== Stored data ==
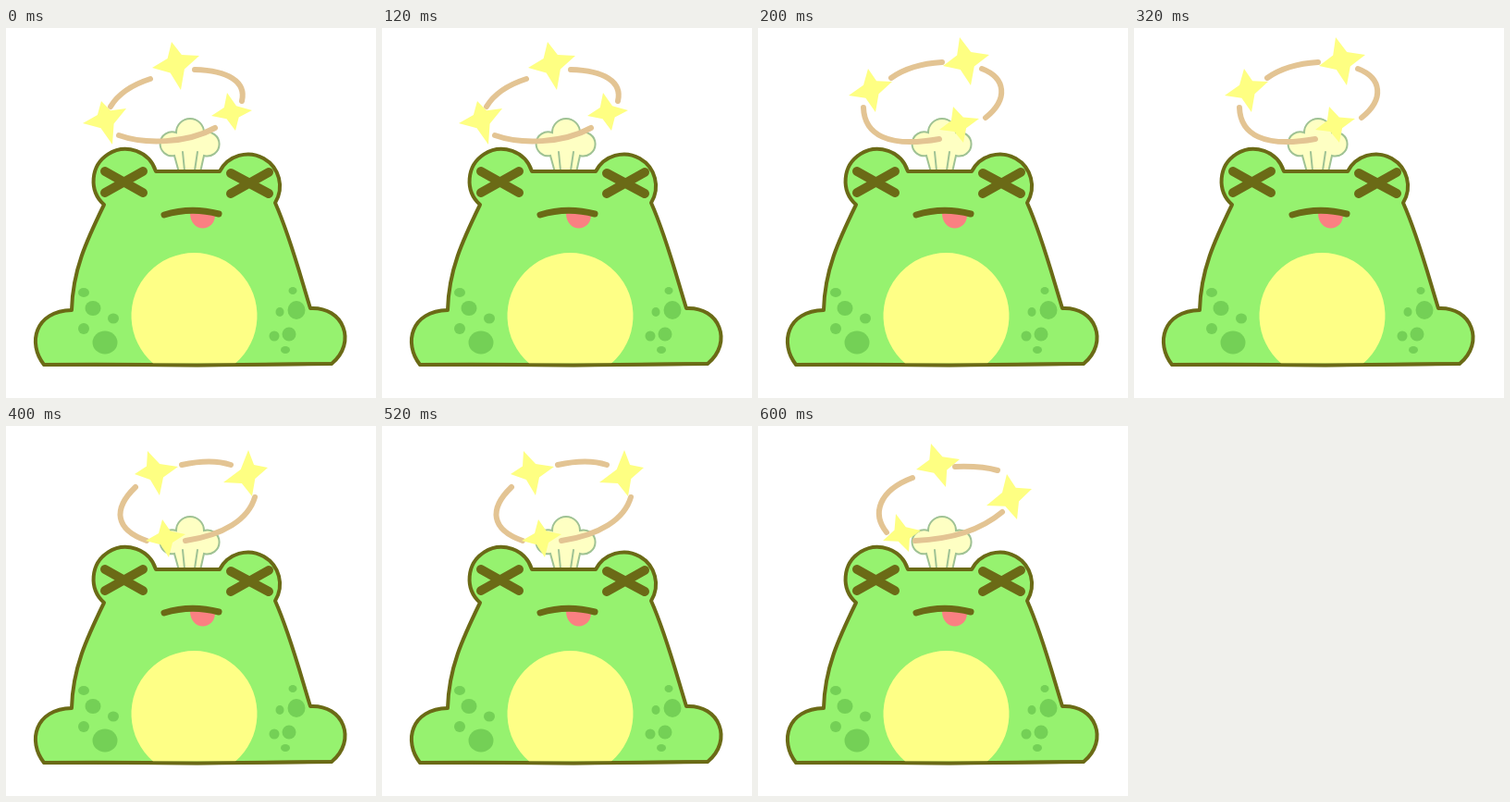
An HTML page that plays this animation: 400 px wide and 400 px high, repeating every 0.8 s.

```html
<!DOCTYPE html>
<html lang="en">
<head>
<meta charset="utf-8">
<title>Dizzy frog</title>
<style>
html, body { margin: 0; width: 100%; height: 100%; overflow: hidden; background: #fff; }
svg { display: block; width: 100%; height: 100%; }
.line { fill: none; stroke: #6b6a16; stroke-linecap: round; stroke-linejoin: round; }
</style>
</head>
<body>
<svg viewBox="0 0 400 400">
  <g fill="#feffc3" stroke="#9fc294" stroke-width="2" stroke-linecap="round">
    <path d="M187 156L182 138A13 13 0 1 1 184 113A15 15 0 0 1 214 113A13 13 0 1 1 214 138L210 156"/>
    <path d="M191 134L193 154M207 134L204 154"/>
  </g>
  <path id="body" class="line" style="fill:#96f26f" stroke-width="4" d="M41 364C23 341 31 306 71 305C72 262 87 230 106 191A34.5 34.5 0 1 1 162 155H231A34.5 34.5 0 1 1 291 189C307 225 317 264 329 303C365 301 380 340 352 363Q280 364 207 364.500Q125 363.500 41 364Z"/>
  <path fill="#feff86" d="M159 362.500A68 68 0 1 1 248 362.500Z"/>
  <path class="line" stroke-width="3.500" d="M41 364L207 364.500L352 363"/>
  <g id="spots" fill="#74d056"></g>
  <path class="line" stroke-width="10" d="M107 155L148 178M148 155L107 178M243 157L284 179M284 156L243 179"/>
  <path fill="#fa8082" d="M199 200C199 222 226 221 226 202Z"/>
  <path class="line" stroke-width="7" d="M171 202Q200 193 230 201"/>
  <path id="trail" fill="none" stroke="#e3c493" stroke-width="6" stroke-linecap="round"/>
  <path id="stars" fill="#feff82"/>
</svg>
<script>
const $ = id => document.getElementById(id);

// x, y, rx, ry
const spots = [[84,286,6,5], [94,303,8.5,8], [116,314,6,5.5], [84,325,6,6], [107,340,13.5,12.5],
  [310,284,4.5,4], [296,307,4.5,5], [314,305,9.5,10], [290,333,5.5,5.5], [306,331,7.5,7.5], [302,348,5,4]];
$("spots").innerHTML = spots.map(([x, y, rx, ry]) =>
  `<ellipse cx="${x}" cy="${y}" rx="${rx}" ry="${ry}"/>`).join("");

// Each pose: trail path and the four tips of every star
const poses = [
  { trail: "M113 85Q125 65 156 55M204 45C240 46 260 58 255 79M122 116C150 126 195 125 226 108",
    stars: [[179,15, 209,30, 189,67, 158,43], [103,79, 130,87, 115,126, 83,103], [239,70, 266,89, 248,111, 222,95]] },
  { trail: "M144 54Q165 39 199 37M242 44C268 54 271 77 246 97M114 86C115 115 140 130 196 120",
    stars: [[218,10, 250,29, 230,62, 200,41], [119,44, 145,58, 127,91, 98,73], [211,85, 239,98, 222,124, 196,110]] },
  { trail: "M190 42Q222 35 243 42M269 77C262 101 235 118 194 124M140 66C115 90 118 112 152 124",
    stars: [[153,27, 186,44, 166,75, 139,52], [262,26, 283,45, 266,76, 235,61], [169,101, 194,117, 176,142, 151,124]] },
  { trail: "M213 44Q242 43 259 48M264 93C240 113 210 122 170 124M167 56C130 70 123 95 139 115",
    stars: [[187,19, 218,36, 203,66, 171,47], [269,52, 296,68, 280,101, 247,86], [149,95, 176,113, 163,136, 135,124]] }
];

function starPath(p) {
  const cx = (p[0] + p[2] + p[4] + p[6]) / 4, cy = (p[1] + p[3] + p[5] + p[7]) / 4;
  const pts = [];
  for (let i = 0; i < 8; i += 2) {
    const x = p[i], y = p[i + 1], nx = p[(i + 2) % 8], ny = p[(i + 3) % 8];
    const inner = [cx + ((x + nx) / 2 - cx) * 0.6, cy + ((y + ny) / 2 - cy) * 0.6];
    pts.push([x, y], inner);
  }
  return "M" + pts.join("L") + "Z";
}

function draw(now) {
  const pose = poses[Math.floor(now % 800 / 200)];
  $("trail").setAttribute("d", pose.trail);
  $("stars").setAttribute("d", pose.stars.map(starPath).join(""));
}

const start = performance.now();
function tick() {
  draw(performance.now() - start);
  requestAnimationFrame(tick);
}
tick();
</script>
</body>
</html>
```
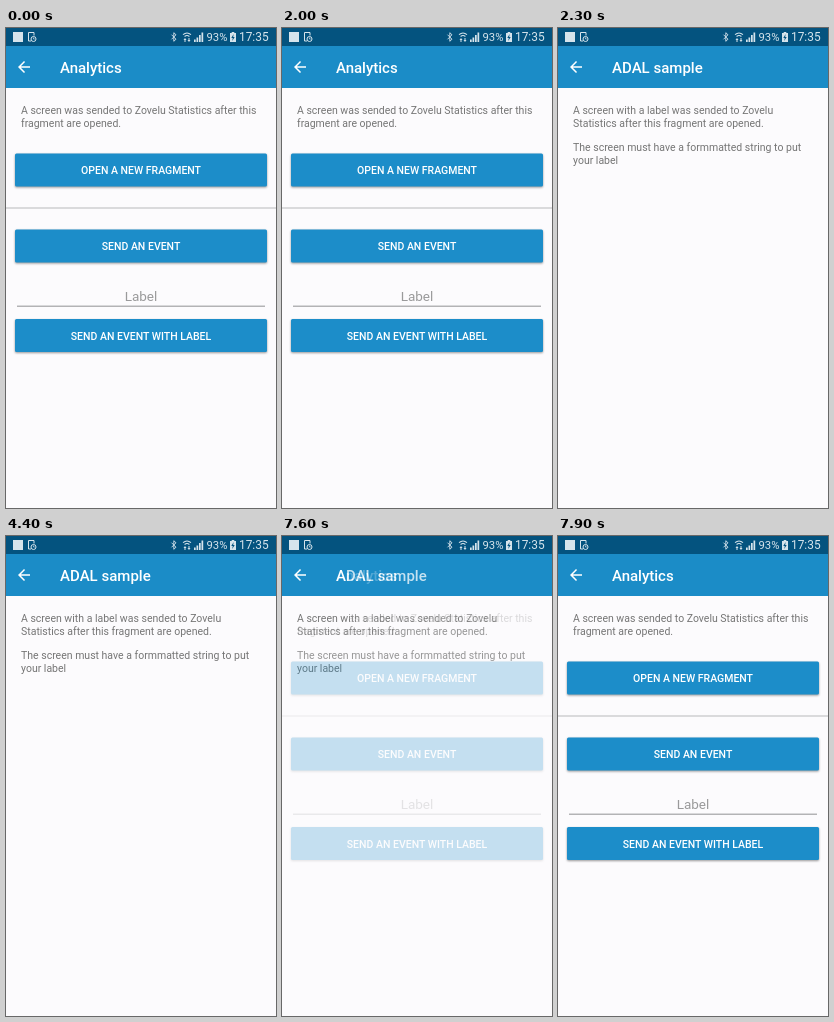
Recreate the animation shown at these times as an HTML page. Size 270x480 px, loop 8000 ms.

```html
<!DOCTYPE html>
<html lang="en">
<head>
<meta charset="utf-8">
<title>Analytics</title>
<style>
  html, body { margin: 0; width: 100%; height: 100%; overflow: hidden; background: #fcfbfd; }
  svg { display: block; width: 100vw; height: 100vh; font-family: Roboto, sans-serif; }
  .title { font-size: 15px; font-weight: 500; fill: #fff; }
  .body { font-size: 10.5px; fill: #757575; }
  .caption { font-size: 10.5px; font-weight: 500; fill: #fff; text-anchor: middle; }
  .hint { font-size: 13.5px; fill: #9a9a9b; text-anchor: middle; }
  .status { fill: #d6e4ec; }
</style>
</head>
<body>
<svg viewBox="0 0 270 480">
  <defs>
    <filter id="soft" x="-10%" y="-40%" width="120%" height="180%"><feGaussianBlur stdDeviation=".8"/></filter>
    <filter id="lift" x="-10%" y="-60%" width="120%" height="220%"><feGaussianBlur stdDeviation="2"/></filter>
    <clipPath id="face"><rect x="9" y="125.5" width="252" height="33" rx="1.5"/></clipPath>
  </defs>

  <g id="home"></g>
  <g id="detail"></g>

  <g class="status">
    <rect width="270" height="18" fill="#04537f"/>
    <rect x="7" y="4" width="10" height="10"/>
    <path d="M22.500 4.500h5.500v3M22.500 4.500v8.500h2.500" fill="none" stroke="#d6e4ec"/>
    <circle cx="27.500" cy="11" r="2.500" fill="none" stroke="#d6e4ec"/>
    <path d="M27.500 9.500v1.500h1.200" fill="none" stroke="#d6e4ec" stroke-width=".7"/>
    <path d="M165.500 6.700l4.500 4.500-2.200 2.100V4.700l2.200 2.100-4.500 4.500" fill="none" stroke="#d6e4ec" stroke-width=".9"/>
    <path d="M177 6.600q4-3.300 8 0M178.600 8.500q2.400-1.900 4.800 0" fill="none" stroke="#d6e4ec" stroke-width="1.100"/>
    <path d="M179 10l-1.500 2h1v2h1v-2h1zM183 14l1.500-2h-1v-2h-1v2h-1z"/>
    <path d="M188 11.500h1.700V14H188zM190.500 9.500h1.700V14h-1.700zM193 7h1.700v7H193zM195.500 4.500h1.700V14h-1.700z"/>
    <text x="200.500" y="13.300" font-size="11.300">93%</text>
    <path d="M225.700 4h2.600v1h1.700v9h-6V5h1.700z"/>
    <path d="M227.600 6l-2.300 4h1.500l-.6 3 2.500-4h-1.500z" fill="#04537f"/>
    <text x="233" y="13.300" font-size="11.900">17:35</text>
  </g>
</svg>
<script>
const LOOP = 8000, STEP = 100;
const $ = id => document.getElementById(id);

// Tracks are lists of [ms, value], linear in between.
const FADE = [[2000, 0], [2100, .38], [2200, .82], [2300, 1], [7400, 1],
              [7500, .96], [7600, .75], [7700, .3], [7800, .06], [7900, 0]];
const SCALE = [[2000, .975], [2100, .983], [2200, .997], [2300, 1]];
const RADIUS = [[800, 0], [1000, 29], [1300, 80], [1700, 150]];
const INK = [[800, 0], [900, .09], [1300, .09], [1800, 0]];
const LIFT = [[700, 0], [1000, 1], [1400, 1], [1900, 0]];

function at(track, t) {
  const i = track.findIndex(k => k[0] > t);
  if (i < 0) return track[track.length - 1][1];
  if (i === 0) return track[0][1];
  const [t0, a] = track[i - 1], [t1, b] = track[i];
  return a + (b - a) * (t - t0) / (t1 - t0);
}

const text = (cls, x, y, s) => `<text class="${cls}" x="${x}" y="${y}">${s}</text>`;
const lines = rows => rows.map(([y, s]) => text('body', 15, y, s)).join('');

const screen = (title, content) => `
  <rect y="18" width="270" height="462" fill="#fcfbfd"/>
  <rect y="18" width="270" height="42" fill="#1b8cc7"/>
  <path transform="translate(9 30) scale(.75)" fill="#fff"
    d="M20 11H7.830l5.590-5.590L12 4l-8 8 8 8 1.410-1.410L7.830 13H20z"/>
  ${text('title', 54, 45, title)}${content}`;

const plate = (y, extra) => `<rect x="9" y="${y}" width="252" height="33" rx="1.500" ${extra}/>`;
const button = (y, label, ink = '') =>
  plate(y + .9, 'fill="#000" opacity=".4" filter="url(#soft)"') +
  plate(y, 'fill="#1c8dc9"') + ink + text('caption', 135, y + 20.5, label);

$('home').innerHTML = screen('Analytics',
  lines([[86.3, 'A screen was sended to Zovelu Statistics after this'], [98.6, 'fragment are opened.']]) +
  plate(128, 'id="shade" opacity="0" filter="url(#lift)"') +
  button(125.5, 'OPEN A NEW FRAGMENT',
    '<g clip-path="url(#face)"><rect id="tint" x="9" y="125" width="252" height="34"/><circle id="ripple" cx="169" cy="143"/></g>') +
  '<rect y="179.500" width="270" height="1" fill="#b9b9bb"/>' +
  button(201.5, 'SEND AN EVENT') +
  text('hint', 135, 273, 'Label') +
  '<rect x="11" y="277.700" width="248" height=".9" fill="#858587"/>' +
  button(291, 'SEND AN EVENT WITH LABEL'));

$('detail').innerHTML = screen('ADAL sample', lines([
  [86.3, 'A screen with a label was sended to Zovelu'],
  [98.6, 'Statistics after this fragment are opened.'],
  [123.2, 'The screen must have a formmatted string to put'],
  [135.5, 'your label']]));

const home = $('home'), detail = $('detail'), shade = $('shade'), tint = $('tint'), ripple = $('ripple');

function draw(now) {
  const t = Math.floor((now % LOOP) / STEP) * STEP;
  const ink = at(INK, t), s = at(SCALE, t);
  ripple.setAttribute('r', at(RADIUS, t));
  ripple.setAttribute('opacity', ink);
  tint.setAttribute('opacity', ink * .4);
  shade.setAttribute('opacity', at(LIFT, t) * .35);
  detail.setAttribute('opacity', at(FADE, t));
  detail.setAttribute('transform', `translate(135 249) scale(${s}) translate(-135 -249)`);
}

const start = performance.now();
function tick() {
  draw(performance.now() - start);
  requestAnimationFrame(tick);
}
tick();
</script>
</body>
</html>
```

== Task statement ==
Count lines above with the word "font". Give the number only.

== Exercise output ==
7